Strahan’s campaign from the start has been pegged as a long shot. She frames herself as a Trump supporter but is also a critic of the rioters who invaded the Capitol on January 6. Her platform is generally focused on small businesses. She wants a Balanced Budget Amendment added to the Constitution, and her campaign literature is all about cutting “waste, fraud & abuse.” This is the line Republican candidates are increasingly trying to walk as they run for office: separate themselves from the worst corners of the GOP (such as the pro-Greene supporters who attacked the Capitol) but don’t stray too far away from fealty to the one-term Republican president who oversaw the party’s loss of the White House, Senate, and House of Representatives. That’s a start, but the support Strahan or any other challenger to Greene needs to build is massive.
“The first thing that would need to happen, which hasn’t happened yet, is there needs to be an avalanche of money to defeat her, and that’s not manifested itself. And even if it would manifest itself, the second question becomes where does the money come from?” said a Georgia Republican strategist who spoke to me on background to be frank about Greene’s prospects. “Does that money have strings attached to it? Is it RINO money, is it Democrat money? For Marjorie Taylor Greene, fundraising is not a problem. She certainly has resources to spend in her district if she feels like she has to, but I’m sure she doesn’t want to.”

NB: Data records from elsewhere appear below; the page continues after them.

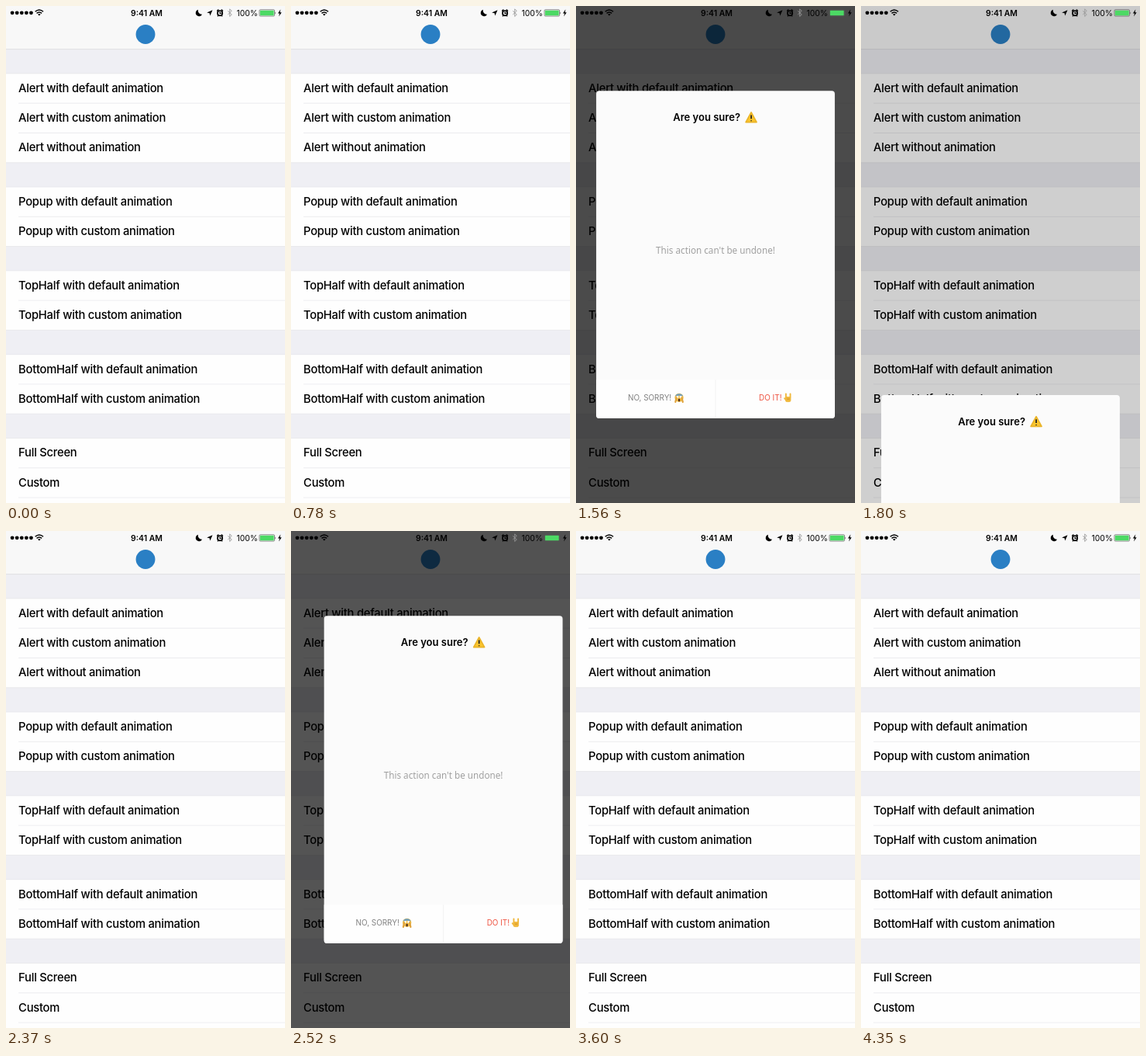
An HTML page for the animation above (4.38 s loop, 360 by 640 pixels).

```html
<!DOCTYPE html>
<html lang="en">
<head>
<meta charset="utf-8">
<title>Alert transitions</title>
<style>
  html, body { margin: 0; width: 100%; height: 100%; overflow: hidden; background: #fff; }
  svg { display: block; width: 100vw; height: 100vh; }
  text { font-family: Inter, "Liberation Sans", sans-serif; }
  .row { font-size: 17px; font-weight: 500; letter-spacing: -.29px; }
  .title { font-size: 15px; font-weight: 600; }
  .body { font: 13.45px "Noto Sans", sans-serif; fill: #a0a0a0; text-anchor: middle; }
  .button { font-size: 11.4px; }
</style>
</head>
<body>
<svg viewBox="0 0 414 736">
  <rect width="414" height="736" fill="#efeff4"/>
  <rect width="414" height="64" fill="#f8f8f8"/>
  <path d="M0 64H414" stroke="#d4d4d8" stroke-width=".7"/>
  <circle cx="207" cy="42" r="14.3" fill="#2a7fc4"/>
  <g id="list"></g>
  <rect id="dim" width="414" height="736"/>

  <g id="card">
    <rect width="354" height="485" rx="4.5" fill="#fbfbfb"/>
    <path d="M0 428H354V480.500A4.500 4.500 0 0 1 349.500 485H4.500A4.500 4.500 0 0 1 0 480.500Z" fill="#fefefe"/>
    <path d="M177 428V485" stroke="#f2f2f2"/>
    <text class="title" x="114" y="44.500">Are you sure?</text>
    <g transform="translate(230 39.500)">
      <path d="M0-7.500L8 7H-8Z" fill="#fbc52d" stroke="#eab42a" stroke-width="2" stroke-linejoin="round"/>
      <path d="M0-3.500V2M0 4.200V5.600" stroke="#222" stroke-width="2"/>
    </g>
    <text class="body" x="177" y="241.500">This action can't be undone!</text>
    <text class="button" x="47" y="458.500" fill="#808080">NO, SORRY!</text>
    <g transform="translate(123 454.500)">
      <circle r="6.500" fill="#f3c04a"/>
      <path d="M-6-2A6.500 6.500 0 0 1 6-2Q0-4-6-2Z" fill="#6f9fc0"/>
      <g fill="#fff"><circle cx="-2.400" cy="-1" r="1.700"/><circle cx="2.400" cy="-1" r="1.700"/></g>
      <ellipse cy="3.500" rx="1.500" ry="2.300" fill="#532"/>
      <path d="M-5.500 6.500L-4 0M5.500 6.500L4 0" stroke="#dfa23c" stroke-width="2.500" stroke-linecap="round"/>
    </g>
    <text class="button" x="241.500" y="458.500" fill="#ee5340">DO IT!</text>
    <g transform="translate(284.500 454.500)" stroke="#f0b83c" stroke-linecap="round">
      <path d="M-3 0V-5.500M3.500 0V-5.500M-5 1L-2 4" stroke-width="2.200"/>
      <rect x="-3.500" y="-1" width="7.500" height="7" rx="2" fill="#f0b83c"/>
      <path d="M-1 2H2" stroke="#c98a28"/>
    </g>
  </g>

  <g id="status">
    <g id="signal"></g>
    <path d="M43.300 8.300Q49.300 3 55.300 8.300M45.500 10.800Q49.300 7.500 53.100 10.800" fill="none" stroke="#000" stroke-width="1.700"/>
    <path d="M47.200 12.300Q49.300 10.700 51.400 12.300L49.300 14.500Z"/>
    <text x="208.700" y="14.500" font-size="12" font-weight="600" text-anchor="middle">9:41 AM</text>
    <path d="M285 5.500A5 5 0 1 0 291 12.300A5.500 5.500 0 0 1 285 5.500Z"/>
    <path d="M306.500 6L302.800 14.500L302 10.500L298 9.700Z"/>
    <circle cx="317.500" cy="10.500" r="3.600" fill="none" stroke="#000" stroke-width="2"/>
    <path d="M313 7.500L315.500 5.300M322 7.500L319.500 5.300M315 14L314 15.300M320 14L321 15.300M317.500 8.500V10.800H319.500" fill="none" stroke="#000" stroke-width="1.500"/>
    <path d="M329.200 7.300L335 12.700L332 15.500V4.500L335 7.300L329.200 12.700" fill="none" stroke="#999"/>
    <text x="342" y="14.500" font-size="12">100%</text>
    <rect x="376" y="5.500" width="22.500" height="9.500" rx="1.500" fill="none" stroke="#555" stroke-width=".8"/>
    <rect x="377" y="6.500" width="20.500" height="7.500" rx=".5" fill="#4cd964"/>
    <path d="M399.500 8.500Q401.500 10.200 399.500 12Z" fill="#555"/>
    <path d="M407.500 5L403.500 10.800H406L404.800 15.500L409 9.500H406.500Z"/>
  </g>
</svg>
<script>
const $ = id => document.getElementById(id);
const LOOP = 4380, LEFT = 30, TOP = 125.5, DROP = 610.5, SIDE = 384, ROW = 44, GAP = 36;

const sections = [
  ['Alert with default animation', 'Alert with custom animation', 'Alert without animation'],
  ['Popup with default animation', 'Popup with custom animation'],
  ['TopHalf with default animation', 'TopHalf with custom animation'],
  ['BottomHalf with default animation', 'BottomHalf with custom animation'],
  ['Full Screen', 'Custom', '']
];

let y = 100, list = '';
for (const rows of sections) {
  const height = rows.length * ROW;
  list += `<rect y="${y}" width="414" height="${height}" fill="#fefefe"/>`;
  rows.forEach((label, i) => {
    const top = y + i * ROW;
    if (i) list += `<path d="M18.500 ${top}H414" stroke="#e4e4e8" stroke-width=".8"/>`;
    list += `<text class="row" x="18.500" y="${top + 27.5}">${label}</text>`;
  });
  list += `<path d="M0 ${y}H414M0 ${y + height}H414" stroke="#dcdce1" stroke-width=".6"/>`;
  y += height + GAP;
}
$('list').innerHTML = list;
$('signal').innerHTML = [0, 1, 2, 3, 4]
  .map(i => `<circle cx="${9.3 + i * 7}" cy="10.200" r="2.800"/>`).join('');

// Critically damped spring from 0 to 1, released at `start`
function spring(t, start) {
  const u = Math.max(0, t - start) * .036;
  return 1 - (1 + u) * Math.exp(-u);
}

function draw() {
  const t = performance.now() % LOOP;
  const first = t < 2300;
  const shown = spring(t, first ? 780 : 2389);
  const gone = spring(t, first ? 1728 : 3000);
  const dx = first ? 0 : SIDE * (1 - shown);
  const dy = first ? DROP * (1 - shown + gone) : -DROP * gone;
  $('card').setAttribute('transform', `translate(${LEFT + dx} ${TOP + dy})`);
  $('dim').setAttribute('opacity', .7 * Math.max(0, shown - gone));
  requestAnimationFrame(draw);
}
draw();
</script>
</body>
</html>
```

Greene, as of the most recent fundraising report, has over $3 million cash on hand, far more than Strahan, although Strahan entered the race in the last fundraising quarter so the next fundraising report will be more indicative of her support.
Republicans frequently note that Greene’s support within the Republican Party is confined to the wing that’s engaged in QAnon conspiracy theories and dangerous notions about the harmlessness of Covid-19. That’s led some to argue that Greene’s district was redrawn both to increase Republicans’ chances of defeating Congresswomen Carolyn Bourdeaux and Lucy McBath and to try to increase the likelihood, even by a small amount, that Greene could lose in a Republican primary. In reacting to the redrawn district, Greene herself said her district should have been “fortified” to retain Republican control and that “it’s nothing more than a losing strategy that leads into the slow slide of Georgia turning blue.”
“I don’t think she’s very respected outside of her bubble. But her bubble is a very strong bubble. It’s tough to penetrate that bubble. She’s got a national profile now,” the Republican strategist said. “She’s very close to Donald Trump. I think there’s a lot of Republicans that view her as our AOC, and unfortunately, she resides in our state. You cringe every time you see a story on what she said or what she’s tweeted.… She doesn’t have a lot of respect from Republicans around the state, but she thrives on that, she enjoys that.”
The Democratic primary, such as it is, is a collection of little-known candidates: Army veteran Marcus Flowers, whom TNR reported on in July, and Georgia Democratic National Committeewoman Wendy Davis are the two most prominent names.
Greene has been punished for embracing the most racist, antisemitic, conspiratorial, and fringe elements of the American electorate, but that punishment has fallen short of an electoral expulsion from Congress. If she does win reelection—which seems likely—her resilience will likely be rewarded. Congressman Kevin McCarthy, the Republican caucus leader in the House, has said that if he becomes House Speaker he will reinstate the committee assignments that Democrats stripped from Greene over her past statements and engagement with QAnon. That was clearly a slap on the wrist. As of now, the forces that allow Greene to continue are on the rise, rather than the forces trying to stop her.